23. 04. 2012

Yet again, that bit of advice from someone I love dearly keeps me going.

April has been one of those weird, frustrating months for me; I’ve spent 11 days of the month so far absent from where I’m holed up these days. I’m trying to honestly evaluate some push goals for the end of the month and if it’s possible to travel one last time this month around them. One of those is the anthology I signed on with, which has been clipping along like a three alarm fire. All the stories are in, and the last bit of text I need to drop in (everyone’s bios) comes in this week, Heaven willing. For every weird wrench we’ve hit, we’ve taken a few deep breaths and continued going forward, fixing issues along the way. Jennifer is one of the only reasons I’ve survived this project without caving in from stress. She’s probably the best anthology crash course I could have ever asked for, and it’s been keeping me on the ball and asking questions, usually the right ones, to get through this as an editor.

There’s the invisible support network cabal as well—Ryan, Minerva, Rich, Nate, Logan—who have supplied a lot of advice, love, support, and problem solving.

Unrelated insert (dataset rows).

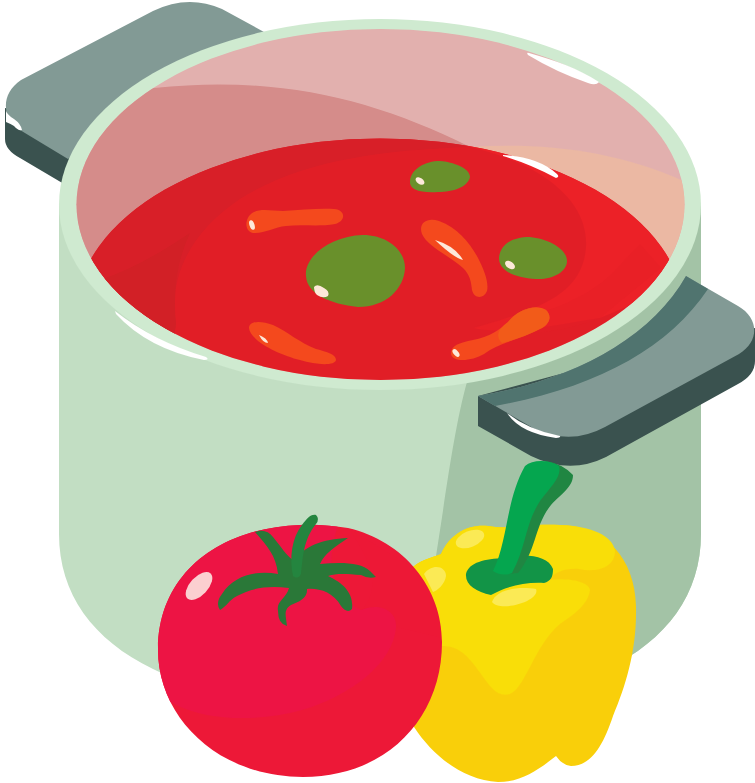
<!DOCTYPE html>
<html lang="en">
<head>
<meta charset="utf-8">
<title>Pot of soup with tomato and pepper</title>
<style>
:root {
  --rim: #cfead0; --pot: #c2dec3; --pot-shade: #a3c3a6;
  --handle: #829a95; --handle-side: #3a524f; --handle-shade: #50746f;
  --inner: #e2b0ae; --inner-shade: #d58c8a; --inner-glow: #ebb8a3;
  --soup: #e11e26; --soup-dark: #d81f28; --soup-light: #ec2127;
  --herb: #69902b; --carrot: #f4491d; --carrot-light: #f25b19;
  --tomato: #ed1837; --tomato-light: #ed1444; --leaf: #2a7838; --leaf-stem: #24853f;
  --pepper: #f9cf0a; --pepper-light: #f9de08; --pepper-shine: #fbea55;
  --stem: #05a64f; --stem-dark: #208642; --stem-base: #129447;
}
html, body { margin: 0; background: #fff; overflow: hidden; }
svg { display: block; width: 755px; height: 783px; }
.rim { fill: var(--rim); }
.pot { fill: var(--pot); }
.pot-shade { fill: var(--pot-shade); }
.handle { fill: var(--handle); }
.handle-side { fill: var(--handle-side); }
.handle-shade { fill: var(--handle-shade); }
.inner { fill: var(--inner); }
.inner-shade { fill: var(--inner-shade); }
.inner-glow { fill: var(--inner-glow); }
.soup { fill: var(--soup); }
.soup-dark { fill: var(--soup-dark); }
.soup-deep { fill: #d22026; }
.soup-light { fill: var(--soup-light); }
.herb { fill: var(--herb); }
.carrot { fill: var(--carrot); }
.carrot-light { fill: var(--carrot-light); }
.tomato { fill: var(--tomato); }
.tomato-light { fill: var(--tomato-light); }
.leaf { fill: var(--leaf); }
.leaf-stem { fill: var(--leaf-stem); }
.pepper { fill: var(--pepper); }
.pepper-light { fill: var(--pepper-light); }
.pepper-shine { fill: var(--pepper-shine); }
.stem { fill: var(--stem); }
.stem-dark { fill: var(--stem-dark); }
.stem-base { fill: var(--stem-base); }
.gloss { fill: #fff; }
.food-gloss { fill: #fde9d9; }
</style>
</head>
<body>
<svg viewBox="0 0 755 783" role="img" aria-label="A pot of red soup with a tomato and a yellow pepper in front">
  <defs>
    <clipPath id="pot-opening"><ellipse cx="380.500" cy="204.500" rx="304" ry="175.500"/></clipPath>
    <clipPath id="soup-surface"><ellipse cx="380" cy="313" rx="304" ry="174.500"/></clipPath>
    <clipPath id="pot-body"><path id="body-shape" d="M59 204V534C59 594 93 640 153 669C290 737 470 737 607 669C667 640 701 594 701 534V204Z"/></clipPath>
    <clipPath id="tomato-body"><path id="tomato-shape" d="M158 648C159 574 218 528 300 525C317 524 333 526 348 528C404 541 442 588 442 642C442 720 385 777 303 777C218 777 157 717 158 648Z"/></clipPath>
  </defs>

  <g id="left-handle">
    <path class="handle-side" d="M5 108V139Q5 150 20 158L64 184L90 150L60 120Z"/>
    <path class="handle" d="M21 80L153 11Q188-6 222 9L264 32L130 110L68 159L20 130C2 119 0 94 21 80Z"/>
    <path class="gloss" d="M6 110Q6 114 14 119Q21 124 22 130Q18 131 14 126Q11 124 6 122Z"/>
  </g>

  <g id="pot">
    <use href="#body-shape" class="pot"/>
    <path class="pot-shade" clip-path="url(#pot-body)" d="M701 190V700H420L436 556C445 500 454 428 467 382C590 360 690 290 701 190Z"/>
    <ellipse class="rim" cx="380" cy="204.500" rx="321" ry="185.500"/>
    <g clip-path="url(#pot-opening)">
      <rect class="inner" x="70" y="20" width="620" height="370"/>
      <path class="inner-shade" d="M70 105Q110 92 154 88C275 75 372 98 470 147L400 240L90 290H70Z"/>
      <path class="inner-glow" d="M470 147C545 142 620 151 690 184V290H640Z"/>
      <g clip-path="url(#soup-surface)">
        <rect class="soup" x="70" y="130" width="620" height="260"/>
        <path class="soup-dark" d="M70 130H470V147C380 150 300 161 240 199C192 231 168 276 176 323L170 390H70Z"/>
        <path class="soup-deep" d="M100 280C130 270 160 253 190 233Q171 273 176 324L174 336Q125 318 100 280Z"/>
        <path class="soup-light" d="M466 146C540 162 589 200 586 247C583 294 540 309 474 328C510 336 565 323 600 318L690 280V140Z"/>
        <path class="soup" d="M474 327C509 315 545 316 574 299C607 285 623 260 640 244Q650 255 661 268L600 318Q535 343 474 327Z" opacity=".35"/>
      </g>
    </g>
    <path class="gloss" d="M529 53C557 61 577 68 599 82Q596 86 588 83Q556 72 528 55Q526 52 529 53Z"/>
    <path class="gloss" d="M503 155Q538 157 557 174Q560 177 556 178Q530 164 503 156Z"/>
    <path class="gloss" d="M115 311Q153 341 206 357Q210 360 204 360Q148 349 116 314Z"/>
  </g>

  <g id="soup-pieces">
    <path class="herb" d="M410 181C411 169 425 161 440 161C453 162 470 168 470 177C468 187 453 192 438 192C420 193 409 190 410 181Z"/>
    <path class="herb" d="M306 276C304 257 330 236 363 235C387 235 405 250 405 268C404 289 386 307 358 307C330 304 307 294 306 276Z"/>
    <path class="herb" d="M499 258C500 245 511 237 530 237C549 239 567 249 567 261C567 272 552 280 536 279C515 278 499 271 499 258Z"/>
    <path class="carrot" d="M249 216C256 207 270 211 283 211C302 210 319 208 334 209C346 210 346 221 335 224C318 227 302 224 286 226C274 227 264 234 253 233C245 231 245 222 249 216Z"/>
    <path class="carrot" d="M422 234C418 223 427 217 439 221C458 228 470 243 478 258C484 270 489 282 487 291C484 299 474 299 472 290C471 281 470 275 463 268C451 257 427 246 422 234Z"/>
    <path class="carrot" d="M249 328C249 321 260 320 273 325C288 332 300 343 316 349C327 352 336 354 336 360C335 366 316 365 300 360C280 355 250 341 249 328Z"/>
    <path class="carrot" d="M451 354C451 345 459 343 473 340C490 337 503 328 512 318C522 308 537 304 546 310C552 316 550 323 542 328C521 339 498 343 484 354C472 361 453 363 451 354Z"/>
    <path class="carrot-light" d="M508 322C518 309 536 304 546 310C552 316 550 323 542 328Q523 338 502 343Q492 333 508 322Z"/>
    <g class="food-gloss">
      <ellipse cx="420" cy="181" rx="5" ry="3" transform="rotate(35 420 181)"/>
      <path d="M314 287Q317 283 324 288Q330 291 328 296Q323 299 317 295Q314 292 314 287Z"/>
      <ellipse cx="510" cy="265" rx="5.500" ry="3.500" transform="rotate(35 510 265)"/>
      <ellipse cx="252" cy="225" rx="2.500" ry="5" transform="rotate(-18 252 225)"/>
      <path d="M435 240Q455 246 463 260Q454 258 435 240Z"/>
      <path d="M259 335Q267 338 268 343Q263 343 259 335Z"/>
      <ellipse cx="456" cy="353" rx="2.500" ry="4.500" transform="rotate(-40 456 353)"/>
    </g>
  </g>

  <g id="right-handle">
    <path class="handle-side" d="M478 396V426L531 456Q570 475 606 457L738 384Q755 375 755 361V328L650 350Z"/>
    <path class="handle" d="M478 396C570 381 650 340 686 276L738 306C759 318 760 341 739 354L605 427Q570 446 533 428Z"/>
    <path class="handle-shade" d="M478 396C570 381 650 340 686 276L708 289C668 349 595 388 495 406Z"/>
    <path class="gloss" d="M507 413Q528 430 560 436Q561 438 556 438Q520 433 507 413Z"/>
  </g>

  <g id="pepper">
    <path class="pepper" d="M410 570C419 560 431 558 441 554C450 534 468 524 488 526C510 530 529 523 560 525C606 526 635 559 636 606C637 650 626 685 613 716C603 746 591 766 571 766Q562 765 556 756C538 770 522 782 498 782C463 780 433 756 414 727Z"/>
    <path class="pepper-light" d="M410 570C419 560 431 558 441 554C450 534 468 524 488 526C510 530 529 523 560 525C592 526 613 536 615 551C615 567 598 573 579 569C564 568 554 573 548 580C564 578 588 580 590 590C588 605 573 615 560 624C534 646 526 687 510 694C497 698 490 686 481 674C467 654 458 646 442 646L400 640Z"/>
    <g class="pepper-shine">
      <ellipse cx="470" cy="539" rx="15" ry="8" transform="rotate(-22 470 539)"/>
      <path d="M424 574C432 563 446 566 446 576C445 584 437 591 433 592Z"/>
      <path d="M492 602C496 589 520 586 536 589C541 601 500 613 492 602Z"/>
    </g>
    <path class="stem-base" d="M466 574C469 562 485 559 504 558C524 553 548 555 553 569C553 577 551 581 544 583C525 582 507 586 491 595C476 592 465 585 466 574Z"/>
    <path class="stem-dark" d="M546 461Q563 464 573 475C573 487 562 493 551 505C534 526 537 550 518 573L508 574L530 500Z"/>
    <path class="stem" d="M493 571C508 541 506 499 525 466C533 459 550 460 559 466C562 477 551 486 540 501C525 524 526 548 512 573Q502 577 493 571Z"/>
  </g>

  <g id="tomato">
    <use href="#tomato-shape" class="tomato"/>
    <path class="tomato-light" clip-path="url(#tomato-body)" d="M150 500H348C320 560 330 595 361 610C380 602 397 611 396 627C394 662 351 696 302 710C258 722 209 721 176 705L150 690Z"/>
    <path class="tomato" clip-path="url(#tomato-body)" d="M348 528L450 590V640L396 627C397 611 380 602 361 610C382 590 371 560 348 528Z" opacity=".1"/>
    <ellipse cx="199" cy="586" rx="9" ry="17" fill="#fbcfd0" transform="rotate(43 199 586)"/>
    <path class="leaf" d="M255 532Q266 528 273 537C282 548 286 555 294 561C304 546 322 539 348 538C335 547 325 553 320 564C340 562 361 562 370 571L376 577Q368 579 361 575C347 574 337 573 328 576C343 583 354 593 352 609Q347 614 341 606C333 592 319 588 307 589C308 598 299 602 291 605C283 610 286 616 287 626Q278 624 278 611C276 601 286 599 289 588C266 585 250 589 237 596C228 601 227 606 220 610Q215 603 222 594C234 575 257 570 278 574C276 555 267 546 255 532Z"/>
    <path class="leaf-stem" d="M293 576C289 558 292 537 302 525C307 519 310 514 316 515Q320 519 316 524C303 540 303 558 301 574Q298 580 293 576Z"/>
  </g>
</svg>
</body>
</html>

They also all uniformly call me on my shit, which I think is one of the most valuable things a friend can do.

There’s the normal, monthly deadlines that had to get satisfied this month— an interview with the band The Mongrel Jews, a shop talk with Daniel Solis about his work with layout— that got handled. The band interview was my first with a musical act, and I’m really proud of the photos. It was freezing and I spent a lot of time standing on bar furniture or kneeling in mud to get them. I’m still wading through an avalanche of interested professionals who responded to my call looking for women to interview for an article series on women in the games industry.

Everything this month, the travel, seeing people, working, has all been exhausting and lovely.

The thing I’m excited and terrified of is that even with my normal monthly work, a number of projects are reaching completition. I’ll still a see a lot of stuff cross my desk, but the things I’m co-writing, the things I’m doing solo, I’ve been sneaking them in bits and bites.  And when they’re done, I have to show them to the world. Fiction’s not the same as journalism, for me, it is probably twice as terrifying but just as much of a rush. So while I’m finishing up this anthology and tying up loose ends on other things, there’s a lot of writing for me to do. And there’s things that have made me struggle with that.

J, my friend who took of to work the summer in Alaska, has been working through the same ‘behind the scenes’ issues in her art as I have been. College turned out to be a wash for us in terms of full time prospects after. We’ve both been under-employed and struggling, and all we can do is continue walking forward, because that’s how we’re going to make progress, and come out on the other side. We can’t say yes to opportunities if we don’t keep going on to meet them. So she’s in Alaska this summer, looking for her opportunities. And I’m here in the village, making mine.

One response to “continue walking”

  1. Jess Banks says:

    One of my favorite quotes of all time comes from Winston Churchill: “If you’re going through Hell, keep going.” It’s so hard to see progress from the inside of the tornado, but you’re cutting quite a swath. Keep it up, darling. :)